Cancer is a complex disease. It is vital to cross-reference the opinions of professionals in the various care and research disciplines (oncologists, biologists, geneticists, anatomopathologists and radiologists, etc.) in order to gain the most comprehensive overview and offer each patient the best therapeutic option or direct them towards an appropriate clinical trial. The aim of the "DATA SCIENCE" programme is to draw on a large volume of data relating to the diagnosis and management of previously treated patients to facilitate comparison. The creation of a Data Analysis Centre will generate the ‘twin patient’ concept, leading to the creation of a digital avatar of each patient in a bid to direct patients to optimum treatment from diagnosis onwards.

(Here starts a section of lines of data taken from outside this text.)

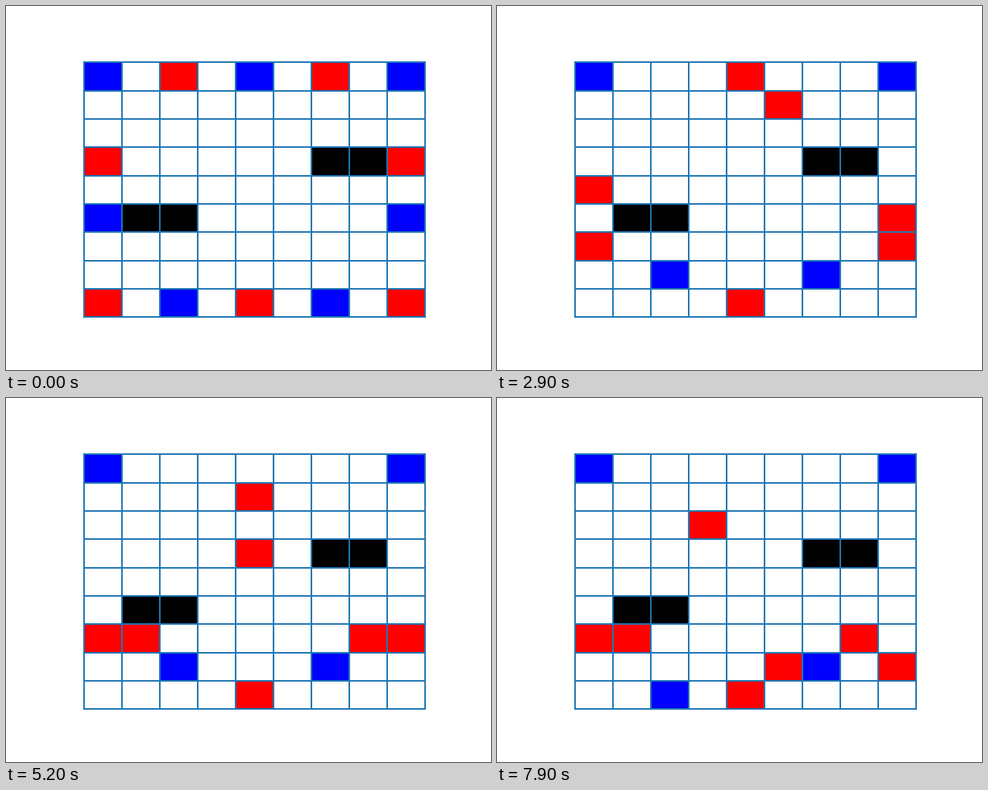
Animation of 640x480 px, one loop 8000 ms. Source, as a matplotlib script:

```python
import numpy as np
import matplotlib.pyplot as plt
from matplotlib.animation import FuncAnimation
from matplotlib.colors import ListedColormap

SIZE = 9
STEPS = 80
EMPTY, RED, BLUE, WALL = range(4)
DIRS = {"L": (-1, 0), "R": (1, 0), "U": (0, -1), "D": (0, 1)}

# (column, row), counted from the top left
REDS = [(2, 0), (6, 0), (0, 3), (8, 3), (0, 8), (4, 8), (8, 8)]
BLUES = [(0, 0), (4, 0), (8, 0), (0, 5), (8, 5), (2, 8), (6, 8)]
WALLS = [(6, 3), (7, 3), (1, 5), (2, 5)]

# Red's play: piece index and the steps it takes, one per turn
RED_PLAY = [
    (0, "R"), (1, "L"), (3, "D"), (6, "UU"), (3, "D"), (2, "D"), (4, "U"),
    (0, "R"), (6, "LR"), (1, "D"), (6, "LR"), (4, "U"), (0, "LD"), (2, "D"),
    (4, "R"), (2, "D"), (1, "LD"), (0, "R"), (1, "D"), (6, "L"), (3, "D"),
    (4, "DU"), (0, "L"), (1, "D"), (3, "D"), (1, "D"), (6, "R"), (0, "D"),
    (6, "LR"), (1, "DDR"), (6, "L"),
]


def shift(pos, d):
    dx, dy = DIRS[d]
    return pos[0] + dx, pos[1] + dy


def trapped(pos, foes):
    """A piece is taken when foes stand on two opposite sides."""
    return any(shift(pos, a) in foes and shift(pos, b) in foes
               for a, b in ("LR", "UD"))


def snapshot(reds, blues):
    grid = np.full((SIZE, SIZE), EMPTY)
    for kind, cells in ((WALL, WALLS), (BLUE, blues.values()), (RED, reds)):
        for x, y in cells:
            grid[y, x] = kind
    return grid


def play():
    reds, blues = list(REDS), dict(enumerate(BLUES))
    red_moves = iter([(i, d) for i, path in RED_PLAY for d in path])
    boards = [snapshot(reds, blues)]
    for step in range(1, STEPS):
        if step % 2:
            i, d = next(red_moves)
            reds[i] = shift(reds[i], d)
            blues = {k: p for k, p in blues.items() if not trapped(p, reds)}
        elif step == 2:
            blues[6] = shift(blues[6], "U")
        else:
            # blue passes time by stepping up and down
            blues[5] = shift(blues[5], "U" if blues[5][1] == 8 else "D")
        boards.append(snapshot(reds, blues))
    return boards


boards = play()

fig, ax = plt.subplots(figsize=(6.4, 4.8), dpi=100)
fig.subplots_adjust(left=0.125, right=0.9, bottom=0.11, top=0.88)
ax.axis("off")

edges = np.arange(SIZE + 1)
mesh = ax.pcolormesh(edges, edges, boards[0], vmin=0, vmax=3, zorder=1,
                     cmap=ListedColormap(["white", "red", "blue", "black"]))
for k in edges:
    ax.plot([0, SIZE], [k, k], color="C0", lw=1.5, zorder=2)
    ax.plot([k, k], [0, SIZE], color="C0", lw=1.5, zorder=2)

pad = 0.05 * SIZE
ax.set_xlim(-pad, SIZE + pad)
ax.set_ylim(SIZE + pad, -pad)


def update(i):
    mesh.set_array(boards[i])
    return [mesh]


anim = FuncAnimation(fig, update, frames=STEPS, interval=100,
                     repeat=True, repeat_delay=0, blit=False)
plt.show()
```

The "DATA SCIENCE" medical-scientific programme was developed as part of Gustave Roussy's institutional strategic plan by Marc Deloger and Sergey Nikolaev, research scientists in bioinformatics. It is based on an entirely dedicated infrastructure comprising the Data Analysis Centre and a new approach to research and care based on previous experience in order to better understand and treat patients both now and in the future.
To create a unique cancer data pool
Each year, nearly 50,000 patients attend the Institute for a consultation. This generates a vast amount of information that needs to be centralised and organised in order to create a database/knowledge base that is useful for research and scientifically acclaimed at international level. "DATA SCIENCE" aims to make the data readily accessible to researchers and clinicians in the interests of conducting research.
In order to meet this challenge, "DATA SCIENCE" has been structured around the Data Analysis Centre, which is responsible for extracting, preparing, using and enhancing all of the data generated to date (blood tests, genetic sequencing, anatomopathology slides, MRI images, scans, medical or administrative reports, etc.), particularly in the context of patient cohorts participating in clinical trials (adults, paediatrics and personalised medicine). The multidisciplinary team is working on structuring and developing all the data and knowledge accumulated at the Institute over the last 20 years in a bid to create a catalogue of data useful to research scientists and clinicians alike.
To become the reference centre for analysing oncology data via the Data Analysis Centre
The creation of this catalogue allows information to be shared, increases collaboration and training, and contributes to the creation of an IT bubble to guarantee the security and traceability of data flows in line with French and European legal requirements.
Advances in the treatment and diagnosis of cancer as well as the development of innovative disciplines such as artificial intelligence and the application of machine learning and deep learning methods, bioinformatics and applied mathematics are key assets that will make this project a resounding success, overlapping all of the medical-scientific programmes implemented at Gustave Roussy. The programme should highlight new specific biomarkers or predictive factors for treatment efficacy, in the patient’s best interest.
From twin patient to the creation of a digital patient avatar
This catalogue of data will introduce the "twin patient" concept. This involves searching for patients with the same genomic, radiological, pathological and clinical characteristics. Treatment for today’s patients can be improved by observing the outcomes of previous patients. This will facilitate the selection of optimum therapeutic strategies from diagnosis onwards.
Research scientists can use this database to integrate all of the data needed to create a digital avatar of each patient. Studying the avatar and comparing it to a twin patient will determine the potential clinical course of a patient’s disease. This approach is particularly effective in the management of rare diseases or anomalies. The aim is to create several cancer patient digital twins to compare them with other identical cases. Gustave Roussy will be able to draw on the expertise of international research scientists in order to develop this strategy. Three initial projects are already underway:
- The first, led by Elsa Bernard, seeks to understand how tumour heterogeneity influences the fate of digital twins. The aim is to develop a digital tumour heterogeneity test for each patient. This tool should guide clinicians towards the most effective treatment.
- The project led by Sergey Nikolaev identifies the drivers of cancer progression in a digital format using complex bioinformatics methods.
- The last project seeks to identify the immune environment of the tumour in a digital format in order to recognise the mechanisms used by tumour cells to better evade the immune system and thus promote their development.
The creation of digital cancer cohorts of patients with the same tumour heterogeneity, cancer drivers and immunological environment will be a valuable resource providing oncologists with new information and ensuring better patient management.